Detroit’s former Police Chief Benny Napoleon knows all about the benefits of a strong community and unified voice. That’s why the University’s Women of Color Task Force (WCTF) has asked this one-time law enforcement official to speak at its annual conference, “Women on a Mission: 20 Years of Excellence.”

On March 1, Napoleon will address a crowded house. The task force expects as many as 1,000 people to attend his keynote address and the daylong campus conference. Task force member, Joyce French says despite the group being the women of color, she feels Napoleon is an appropriate choice for keynote speaker because of his leadership excellence and ability to motivate a community to work together to fight crime.

In fact, French, a senior data archive specialist with Institute for Social Research (ISR), says that’s the whole point of the Women of Color Task Force. The group began in 1979 as the Minority Women’s Career Workshops. Faculty and staff members saw this organization as a way to pool their resources to encourage professional and personal growth.

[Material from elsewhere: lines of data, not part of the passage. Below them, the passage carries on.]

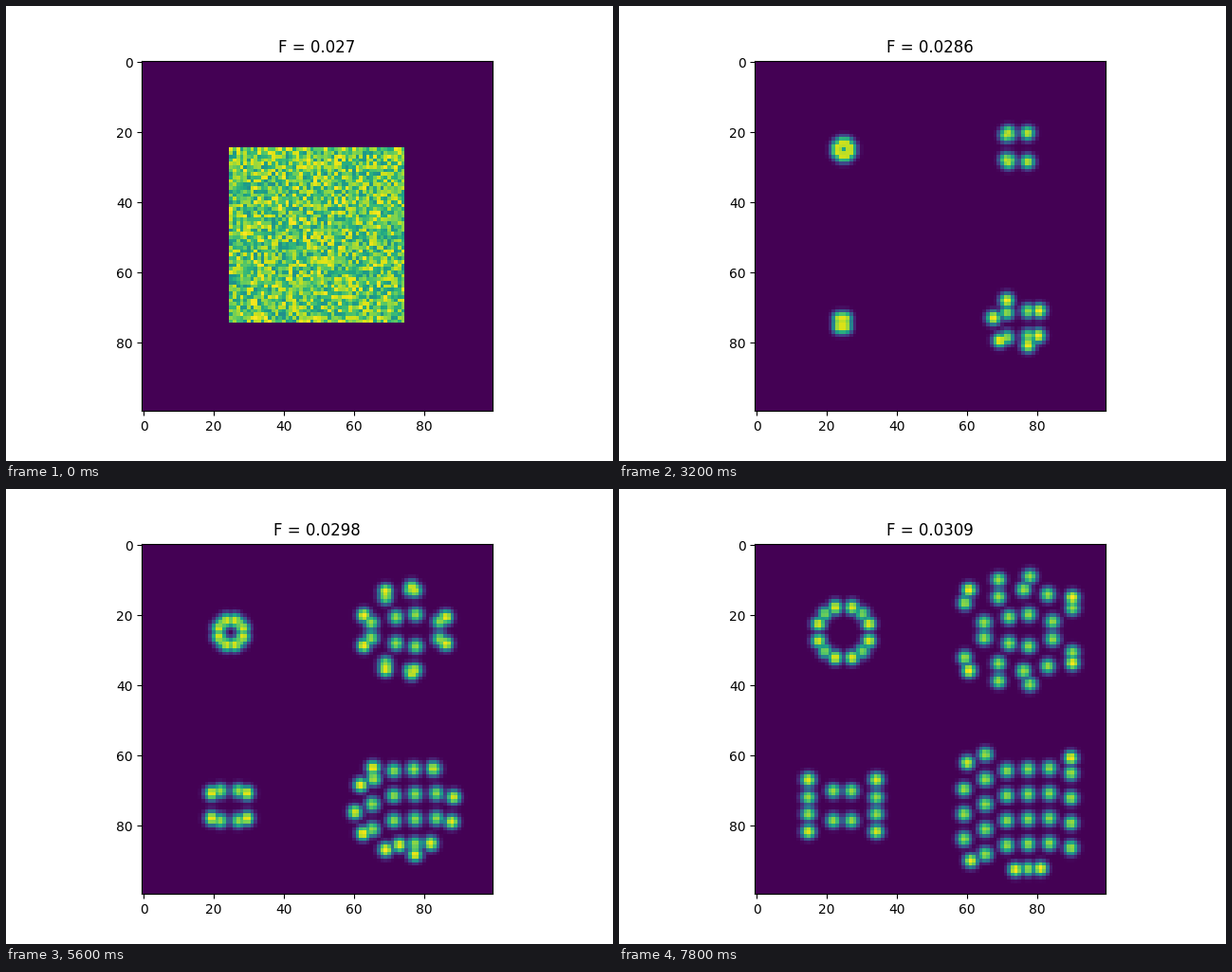
Recreate the animation shown at these times as a matplotlib script. Size 640 by 480 pixels, loop 8 s.

```python
import numpy as np
import matplotlib.pyplot as plt
from matplotlib.animation import FuncAnimation

SIZE = 100
FRAMES = 40
rows, cols = np.mgrid[0:SIZE, 0:SIZE]


def mirror(points, sx=(1,), sy=(1,)):
    return [(a * x, b * y) for x, y in points for a in sx for b in sy]


class Colony:
    """Spots that divide outward from a centre, each one leaving its
    nearest inner neighbour when the growth front gets there."""

    def __init__(self, centre, sites, start, speed):
        self.centre, self.start, self.speed = np.array(centre), start, speed
        sites = np.array([(0, 0)] + sites, float)
        radius = np.hypot(*sites.T)
        order = radius.argsort(kind="stable")
        self.sites, self.radius = sites[order], radius[order]
        self.parent = [self.find_parent(n) for n in range(1, len(sites))]

    def find_parent(self, n):
        gap = np.hypot(*(self.sites - self.sites[n]).T)
        gap[self.radius > self.radius[n] - 1e-6] = np.inf
        return gap.argmin()

    def spots(self, i):
        front = max(1.3, self.speed * (i - self.start))
        places = [np.zeros(2)]
        for n, m in enumerate(self.parent, 1):
            span = max(self.radius[n] - self.radius[m], 4)
            p = np.clip((front - self.radius[m]) / span, 0, 1)
            place = places[m] + p * (self.sites[n] - places[m])
            places.append(place)
            # spots on the move glow a little brighter
            yield *(self.centre + place), 0.85 + 0.15 * np.sin(np.pi * p)


class Ring:
    """A round spot that opens into a ring of four arcs."""

    def __init__(self, centre, start, speed):
        self.centre, self.start, self.speed = centre, start, speed

    def spots(self, i):
        r = max(1.7, self.speed * (i - self.start))
        for corner in range(45, 360, 90):
            for turn in (-26.5, 0, 26.5):
                a = np.radians(corner + turn)
                glow = 0.95 if turn else 0.8
                yield (self.centre[0] + r * np.cos(a),
                       self.centre[1] + r * np.sin(a), glow)


BOTH = (1, -1)
NE = [(-2.4, 3.7), (3.2, 4.5), (-9.5, 2.2), (10, 2.5), (-5.4, 9.5),
      (1.8, 11.6), (8.7, 10.2), (-15, 7.8), (15.7, 6.4), (-12.9, 14.2),
      (-5.4, 14.4), (3.5, 15.4), (15.7, 11.6)]
SW = [(2.6, 4.2), (9.7, 2.4), (9.7, 8.9)]
# staggered columns, given by the height of their top spot
TOPS = (-11.8, -14.6, -10, -10.4, -10.6, -16.4)
SE = [(6.1 * (c - 2.5), top + 7.1 * j)
      for c, top in enumerate(TOPS) for j in range(5)]

COLONIES = [
    Ring((24.9, 25), 18, 0.36),
    Colony((74.4, 24.4), mirror(NE, sy=BOTH), 8, 0.62),
    Colony((24.5, 74.4), mirror(SW, BOTH, BOTH), 16.5, 0.58),
    Colony((74.4, 74.4), SE, 3.5, 0.58),
]


def field(i):
    grid = np.zeros((SIZE, SIZE))
    if i == 0:
        grid[25:75, 25:75] = np.random.default_rng(4).uniform(0.5, 1, (50, 50))
        return grid
    for colony in COLONIES:
        for x, y, glow in colony.spots(i):
            dist = np.hypot(cols - x, rows - y)
            grid = np.maximum(grid, glow * np.exp(-(dist / 2.1) ** 2.6))
    return grid / grid.max()


fig, ax = plt.subplots(figsize=(6.4, 4.8), dpi=100)
image = ax.imshow(field(0), cmap="viridis", vmin=0, vmax=1,
                  interpolation="nearest")
title = ax.set_title("F = 0.027")


def update(i):
    image.set_data(field(i))
    title.set_text(f"F = {0.027 + 0.0001 * i:.4g}")
    return image, title


anim = FuncAnimation(fig, update, frames=FRAMES, interval=200, repeat=True,
                     repeat_delay=0, blit=False)
plt.show()
```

In 1985, the organization changed its name to the Women of Color Task Force to reflect its goals: networking, more efficient flow of information and greater visibility for issues relevant to minorities at the University.

“It’s nice for the women of color at the U-M to know,” says French, “that someone’s out there speaking to and for that particular segment of the population.”

A major goal of the task force is to be that voice for faculty and staff and to help them develop their careers. The task force offers resources, networking opportunities and comradery. “It’s an extremely good networking tool,” says French.

Throughout the year, the WCTF conducts enrichment workshops, collaborates with other groups within the University to offer similar programs, holds an awards ceremony to honor the women of color at the U-M and organizes a daylong conference.

French says the 20th anniversary conference is a proud accomplishment for this group. This year’s event offers financial and enrichment workshops, nutrition and empowerment classes, and presenters from companies, such as TIAA-CREF, Metlife, Pfizer and American Express Financial.

“Seldom do you get a chance to have so much expertise at your fingertips in one day,” says French.

The conference is open to all faculty and staff and French encourages people to pre-register for the event and workshops. To find out more information about the conference, visit the Web at www.umich.edu/~hraa/womenofcolor. Conference pre-registrants will be able to pick up their packets noon–2 p.m. Feb. 28 at the Modern Languages Building. For more information, visit the Web at www.umich.edu/~wctf/.